Paul Newman: His Greatest Films
CAT ON A HOT TIN ROOF
Playing Brick, a deeply unhappy man who'd rather drink than have sex with
his wife (Elizabeth Taylor), Newman picked up his first Oscar nomination for
the 1958 adaptation of a Tennessee Williams play.
THE LONG HOT SUMMER
Although they weren't wed to each other at the time they shot The
Long Hot Summer (1958), this southern-soaked drama would be the first of
more than a half-dozen films the actor and soon-to-be wife Joanne Woodward
would costar in together over five decades.
Newman scored both a box office and critical hit in 1961 playing a pool
hustler who challenges champ Minnesota Fats (Jackie Gleason) to a big
money game. The black-and-white drama earned him a second Oscar nomination
for Best Actor.
Newman was downright bad – as in amoral – when he portrayed the
sexy louse of a title character in the 1963 contemporary western. But that
doesn't mean he wasn't good – the brash role nabbed him his third Best
Joining the gumshoe game in 1966, the actor was the coolest of private
detectives as Lew Harper, a role he'd reprise nine years later in The Drowning Pool.

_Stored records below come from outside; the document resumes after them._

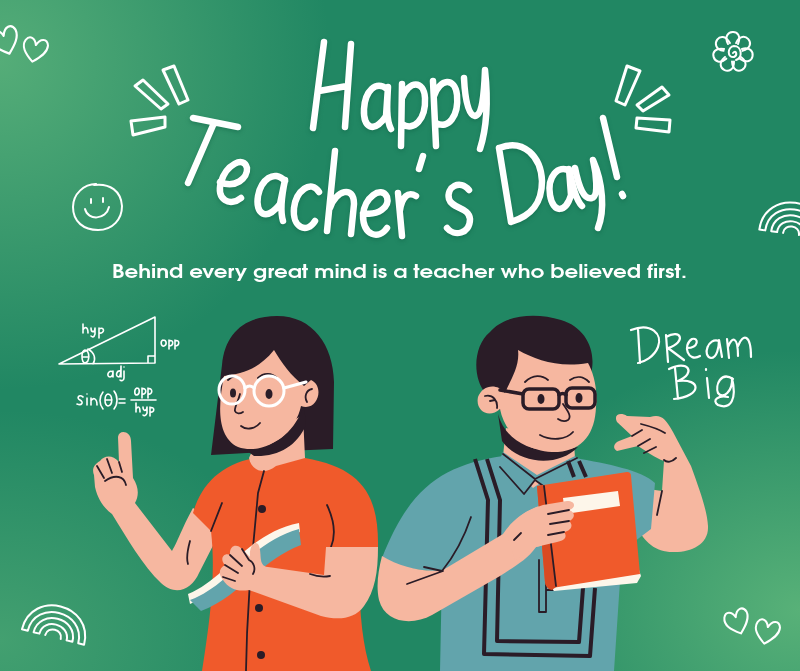
<!DOCTYPE html>
<html lang="en">
<head>
<meta charset="utf-8">
<title>Happy Teacher's Day!</title>
<style>
:root{--green:#218763;--light:#55ad78;--white:#fff;--ink:#2a1c27;--skin:#f6b7a0;--orange:#f05a2b;--orange-dark:#d94a22;--teal:#62a4ac;--cream:#fdf6ea}
*{margin:0;padding:0;box-sizing:border-box}
html,body{width:800px;height:671px;overflow:hidden}
.card{position:relative;width:800px;height:671px;overflow:hidden;background:
radial-gradient(ellipse 330px 330px at 0 60px,var(--light),transparent),
radial-gradient(ellipse 330px 260px at 800px 610px,#58b178,transparent),
radial-gradient(ellipse 300px 230px at 0 640px,#43a070,transparent),var(--green)}
.card svg{position:absolute;left:0;top:0;width:800px;height:671px}
.tagline{font:700 18px "TeX Gyre Adventor",Inter,sans-serif;fill:var(--white)}
.title,.chalk,.line{fill:none;stroke-linecap:round;stroke-linejoin:round}
.title{stroke:var(--white);stroke-width:6.5;filter:drop-shadow(0 2px 2px #0b5a3e66)}
.chalk{stroke:var(--white);stroke-width:1.6}
.line{stroke:var(--ink);stroke-width:1.8}
.skin{fill:var(--skin)}.ink{fill:var(--ink)}.orange{fill:var(--orange)}.teal{fill:var(--teal)}.cream{fill:var(--cream)}
</style>
</head>
<body>
<main class="card">
<svg viewBox="0 0 800 671">
<defs>
<path id="heart" d="M0 13C-9 6-14 0-11-7C-8-13-2-11 0-4C3-12 10-13 12-6C13 1 7 7 0 13Z"/>
<g id="rainbow"><path d="M-32 0C-32-42 32-42 32 0M-26 0C-26-33 26-33 26 0M-20 0C-20-25 20-25 20 0M-14 0C-14-17 14-17 14 0M-8 0C-8-10 8-10 8 0M-32 0H-26M-20 0H-14M32 0H26M20 0H14"/></g>
<path id="petal" d="M-5-8C-13-23 12-25 5-8"/>
</defs>

<g class="title" role="heading" aria-level="1" aria-label="Happy Teacher's Day!">
<g id="word-happy">
<path d="M324 42L313 128M351 44L345 127M319 91L347 86"/>
<path d="M387 89C376 80 365 91 364 109C363 128 374 134 386 116L388 87C387 104 386 120 391 129"/>
<path d="M402 84L401 146M402 98C409 80 424 80 425 98C426 119 414 132 402 124"/>
<path d="M433 81L436 146M434 96C440 78 455 77 457 95C459 116 448 130 436 123"/>
<path d="M464 78C465 99 468 115 475 116C482 115 484 96 485 70C488 98 488 124 480 149"/>
</g>
<g id="word-teachers">
<path d="M193 118L238 127M214 123L188 183"/>
<path d="M220 182C235 189 248 178 247 168C244 155 226 165 221 182C216 200 230 207 241 198"/>
<path d="M285 181C274 169 261 180 258 196C255 214 266 222 280 204L285 180C281 199 280 211 283 221"/>
<path d="M319 192C311 179 296 191 294 208C292 228 307 234 315 221"/>
<path d="M335 151L327 231M330 208C336 190 354 185 354 204L351 234"/>
<path d="M363 213C378 216 390 207 387 197C381 185 364 198 363 215C363 236 379 240 387 228"/>
<path d="M398 193L402 236M400 210C402 197 408 191 416 196"/>
<path d="M423 156L419 169"/>
<path d="M469 190C460 179 446 187 449 199C452 209 469 207 470 219C470 234 454 237 447 228"/>
</g>
<g id="word-day">
<path d="M499 148L511 222M499 148C524 138 541 157 542 181C542 204 531 216 511 222"/>
<path d="M570 171C558 164 547 177 550 195C553 214 566 213 571 195L569 169C573 187 576 200 582 206"/>
<path d="M575 168C579 188 584 200 592 198C599 196 596 173 593 160C603 183 605 210 598 228"/>
<path d="M603 118L617 177M622 194L623 196"/>
</g>
</g>

<g id="accent-strokes" class="chalk" style="stroke-width:3">
<path d="M163 70L174 66L188 100L179 104ZM135 86L143 80L168 104L161 109ZM131 121L165 117L165 127L133 135Z"/>
<path d="M627 66L640 71L625 105L616 101ZM662 87L669 95L643 111L637 105ZM637 118L670 120L669 132L636 128Z"/>
</g>

<text class="tagline" x="112" y="278" textLength="575" lengthAdjust="spacingAndGlyphs">Behind every great mind is a teacher who believed first.</text>

<g id="doodles" class="chalk" style="stroke-width:2">
<use href="#heart" transform="translate(5 40) rotate(-18) scale(1.1)"/><use href="#heart" transform="translate(35 49) rotate(12)"/>
<use href="#heart" transform="translate(737 621) rotate(-18)"/><use href="#heart" transform="translate(767 631) rotate(12)"/>
<g transform="translate(733 52)"><use href="#petal"/><use href="#petal" transform="rotate(51)"/><use href="#petal" transform="rotate(103)"/><use href="#petal" transform="rotate(154)"/><use href="#petal" transform="rotate(206)"/><use href="#petal" transform="rotate(257)"/><use href="#petal" transform="rotate(309)"/><path d="M0 1C3-3 5 3 1 5C-6 6-6-5 1-6C9-6 10 6 3 8"/></g>
<path d="M96 184C84 184 73 194 73 207C73 222 84 230 98 230C113 230 122 219 122 206C121 191 110 183 94 185M91 199V203M103 198V202M85 209C88 221 106 220 109 207"/>
<use href="#rainbow" transform="translate(53 637) rotate(14)"/>
<use href="#rainbow" transform="translate(791 234) rotate(8)"/>
</g>

<g id="trigonometry" class="chalk" role="img" aria-label="hyp, opp, adj: sin(θ) = opp / hyp">
<path d="M59 364L155 317L155 363ZM148 363V356H155M88 349C95 353 96 359 93 364"/>
<path d="M85 350C81 351 81 362 85 363C90 362 90 351 85 350M82 357H89"/>
<path d="M83 324V333M83 330C85 326 88 327 88 333M91 328C91 333 95 333 95 328V334C94 338 92 337 91 336M99 328V338M99 329C105 326 105 334 99 333"/>
<path d="M163 340C160 341 161 347 164 346C167 345 167 340 163 340M169 340V349M169 341C174 339 174 346 169 346M175 340V349M175 341C180 339 180 346 175 346"/>
<path d="M113 372C108 369 106 377 110 377C112 377 113 374 113 371V377M121 371C116 370 115 377 119 377C121 376 121 373 121 366V377M124 371V378C124 381 121 381 120 380M124 367V367"/>
<path d="M83 397C79 394 76 398 80 400C84 402 82 406 77 404M87 398V405M87 394V394M91 398V405M91 401C93 397 97 398 97 405M103 392C99 397 99 404 103 409M108 394C104 395 104 405 108 406C113 405 113 395 108 394M105 400H112M114 391C118 396 118 404 114 409M119 399H125M119 403H125"/>
<path d="M131 400H156M137 388C134 389 134 395 137 395C140 394 140 388 137 388M142 388V398M142 389C147 387 147 395 142 394M148 388V398M148 389C153 387 153 395 148 394"/>
<path d="M136 403V412M136 409C138 406 140 406 140 412M143 407C143 412 147 411 147 407V413C146 416 144 416 143 415M150 407V416M150 408C155 406 155 413 150 412"/>
</g>

<g id="dream-big" class="chalk" style="stroke-width:2.2" role="img" aria-label="Dream Big">
<path d="M638 329L640 363M631 330C651 322 663 334 658 347C654 357 644 362 638 363M666 335L668 362M666 337C681 328 687 342 668 348L684 360M687 348C699 348 699 337 692 339C682 345 688 363 700 356M719 341C708 337 702 356 711 358C717 358 719 347 719 340L722 357M727 339L729 358M728 347C732 336 738 336 738 356M738 346C743 333 751 334 751 357"/>
<path d="M675 368L678 399M669 369C688 359 697 373 678 381C701 378 703 396 674 399M707 378L709 398M706 369V370M733 379C721 371 715 385 718 393C723 400 733 391 732 378C737 399 731 410 718 405C711 400 719 395 728 397"/>
</g>

<g id="teacher-with-bob" role="img" aria-label="Teacher with a black bob and round glasses holding a book">
<path class="ink" d="M211 455L222 365C225 332 246 316 277 316C313 316 333 345 334 382L333 449L286 451L211 455Z"/>
<path class="skin" d="M193 508C181 530 178 541 172 551L135 503C139 496 139 487 133 478L131 441C131 431 119 429 118 437L119 462C112 454 104 456 100 461C93 465 92 470 94 475L95 487C98 500 104 508 112 514C127 538 143 566 161 583C176 597 192 589 199 573L223 526Z"/>
<path class="line" d="M119 462L122 472M107 459L112 473M97 466L104 478M105 481C115 474 124 476 126 485M190 541C187 552 186 558 188 564"/>
<path class="orange" d="M254 458C220 465 201 485 193 513L211 531C216 575 210 620 202 671H371C361 640 358 600 360 548H378C379 495 362 468 305 458Z"/>
<path class="skin" d="M257 440L249 458C251 470 264 476 276 466L305 458L303 415Z"/>
<path class="ink" d="M243 448C273 450 294 434 304 405L306 425C297 446 278 457 254 456Z"/>
<path class="skin" d="M224 376C219 401 215 436 238 447C263 456 295 435 301 406C318 412 325 386 311 380L304 386C291 376 281 362 274 350C258 370 241 374 224 376Z"/>
<path class="line" d="M240 394C238 402 234 408 235 411C236 414 240 414 243 412M241 426C247 431 256 428 260 423M228 380C232 376 236 376 239 378M258 378C264 372 272 373 277 378M312 389C306 390 304 397 307 402"/>
<ellipse class="ink" cx="233" cy="393" rx="3" ry="4.5"/><ellipse class="ink" cx="269" cy="394" rx="3.5" ry="5"/>
<g class="chalk" style="stroke-width:3"><ellipse cx="232" cy="390" rx="13" ry="14"/><circle cx="269" cy="391" r="15"/><path d="M245 388Q250 384 254 388M284 388L306 382"/></g>
<path class="line" d="M264 471L258 493C253 550 247 600 246 671M211 531L222 503M331 547C336 535 334 520 327 505"/>
<g class="ink"><circle cx="262" cy="509" r="4"/><circle cx="259" cy="608" r="4"/><circle cx="261" cy="655" r="4"/></g>
<path class="cream" d="M188 594C226 579 246 534 299 523L300 532C254 547 229 590 190 604Z"/>
<path class="teal" d="M190 600C229 586 250 543 299 529L301 545C261 560 239 597 201 611Z"/>
<path class="skin" d="M326 547H378C378 572 375 591 364 606C354 620 337 620 321 616L249 590C238 592 229 589 223 580C218 574 219 568 225 565C219 559 224 552 230 555C229 545 237 543 242 549L250 557C249 549 253 540 258 544C263 552 257 566 268 567L324 575Z"/>
<path class="line" d="M230 555L242 566M225 565L238 573M223 577L235 581M242 549L249 560C254 562 256 569 253 574M310 574C318 577 324 577 330 576"/>
</g>

<g id="teacher-with-square-glasses" role="img" aria-label="Teacher with short hair and square glasses holding an orange book">
<path class="skin" d="M634 487L662 491L664 461C655 458 646 451 638 446L617 451C612 448 614 443 619 441L632 436L617 422C613 414 621 412 627 416L650 417C661 414 665 418 673 432L691 466C700 491 707 510 708 526C709 544 692 552 675 552C657 553 644 543 637 526Z"/>
<path class="line" d="M632 436L642 430M638 446L650 439M644 453L656 447M665 433C657 428 649 426 641 424M664 460C667 463 672 462 676 458M662 491L657 515"/>
<path class="teal" d="M503 456C444 465 410 486 382 558C399 568 423 572 442 571L440 671H614L622 551L651 529L655 483C642 470 607 464 576 458Z"/>
<path class="skin" d="M506 428L503 456L533 488L575 459L574 440Z"/>
<path class="ink" d="M498 414C506 443 537 458 578 447C558 468 518 464 502 441Z"/>
<path class="ink" d="M486 394C472 378 473 346 490 332C504 315 535 312 561 320C585 327 597 350 591 374L562 388L500 410Z"/>
<path class="skin" d="M500 409C505 435 528 453 558 452C583 450 595 433 596 407C598 388 593 372 588 363C558 368 536 360 518 350C520 366 511 379 505 393C496 382 482 386 478 397C475 411 489 419 500 409Z"/>
<path class="line" d="M485 396C493 394 498 401 497 408M490 401L495 400M563 404C568 411 572 417 568 420C565 422 561 421 558 419M540 435C551 441 566 440 573 432M525 382C533 374 542 375 548 380M570 380C577 375 584 377 589 382"/>
<ellipse class="ink" cx="541" cy="399" rx="3.5" ry="5"/><ellipse class="ink" cx="579" cy="398" rx="3.5" ry="5"/>
<g class="line" style="stroke-width:3.5"><rect x="523" y="389" width="36" height="20" rx="6"/><rect x="566" y="388" width="29" height="20" rx="6"/><path d="M559 395Q563 392 566 395M523 394L500 390"/></g>
<path class="teal" d="M503 452L496 468L524 494L535 479L553 493L579 461L575 456L537 475Z"/>
<path class="line" d="M503 454L535 479L577 458M500 467L524 494L535 480L553 493M546 493V612H539V560M546 590H553V560"/>
<g class="line" style="stroke-width:4;stroke-linecap:butt"><path d="M475 459L488 500L484 654L590 656L595 588M487 459L500 500L497 641L579 642L583 588M568 461L574 477M579 461L586 477"/></g>
<path class="skin" d="M382 556C400 567 425 573 443 570L503 534C513 519 526 510 542 505L566 500C576 499 577 507 570 510C578 512 576 519 570 521C575 526 571 531 565 532C569 538 563 541 557 542L536 547C527 560 515 566 500 576L432 615C412 626 385 623 379 600C376 586 378 572 382 556Z"/>
<path class="line" d="M471 517C465 535 455 555 442 571L424 567M443 571L407 584"/>
<path class="cream" d="M548 583L639 570L641 576L637 583L554 591Z"/>
<path class="orange" d="M537 486L627 472Q631 472 631 476L640 574L552 588Q546 589 545 582Z"/>
<path d="M537 486L544 485L556 587L552 590Q546 589 545 582Z" fill="var(--orange-dark)"/>
<path class="line" d="M544 486L556 586"/>
<path class="cream" d="M563 498L618 491L620 506L565 514Z"/>
<path class="skin" d="M506 532C515 517 528 510 543 505L567 501C576 501 576 508 569 510C576 512 575 519 569 521C574 525 571 531 564 532C568 537 564 541 557 542L536 547L515 561Z"/>
<path class="line" d="M569 510L548 514M569 521L550 524M564 532L548 535M514 540L521 533"/>
</g>
</svg>
</main>
</body>
</html>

COOL HAND LUKE
Tapping into the rebellious '60s zeitgeist, Newman scored a huge hit playing
a prison inmate who refused to buckle to authority in Cool Hand
Luke. Possibly helped by the fact that his baby blue eyes were perfectly
complemented by his character's blue prison togs, the role earned Newman yet
another Academy Award nomination for Best Actor in 1967.
BUTCH CASSIDY AND THE SUNDANCE KID
"I got vision and the rest of the world wears bifocals," Newman (with
Katharine Ross) famously said in his partners-in-crime classic costarring
fellow hunk Robert Redford. The 1969 comedic western, about a pair of
real-life outlaws, was a box-office blockbuster that made a legend out of
the actor and turned the younger Redford into a bankable star.
Newman put his need for speed – off-screen, he was a skilled
race-car-driving enthusiast and had the trophies to prove it – into
Winning (1969), getting behind the wheel to play an ambitious pro
driver aiming to make it to the Indianapolis 500.
Cavorting about as a couple of con men during the Great Depression, Newman
reteamed with Redford in The Sting (1973) and, again, the pairing
proved box-office magic. And who can forget that ragtime score?
THE TOWERING INFERNO
In one of the sillier movies he ever made, Newman played an architect who
helps rescue people when a fancy new skyscraper he has designed goes up in
flames. At the time (1974), big-budget disaster movies were inexplicably in
vogue. (Trivia note: O.J. Simpson plays a security guard in the movie.)
The actor gave one of his sharpest performances as the carousing
player-coach of a minor league hockey team stuck in a backwater town in
Slap Shot (1977), a classic sports movie that is now sparking
talk of a remake in Hollywood.
THE COLOR OF MONEY
After six acting nominations and an honorary Oscar, Newman finally took home
the golden statue when he reprised his role as Hustler pool
sharpie Eddie Felson in The Color of Money (1986), this time
showing a talented newcomer (Tom Cruise) his way around the felt.
As an elderly ne'er-do-well stuck in a small Maine town, Newman again played
a character created by one his favorite novelists, Richard Russo, in the
2005 HBO movie Empire Falls. It was his second pairing with the
Pulitzer Prize winner's work: He had earlier starred in the adaptation of
Nobody's Fool (1994), which earned him yet another Oscar nod.
First he returned to Broadway and his theater roots to play the folksy
Narrator, the Stage Manager, in a revival of Thornton Wilder's Our
Town; then Newman gave an encore performance in a filmed version, which
first aired on PBS in 2003.
ROAD TO PERDITION
For his chilling turn as an aging Mob boss in Road to Perdition (2002), costarring Tom Hanks, Newman snagged his last Oscar nomination
– his tenth (nine for acting, and one for directing 1968's Rachel, Rachel) – this time for Best Supporting Actor. The role also
would prove to be one of his last on the big screen.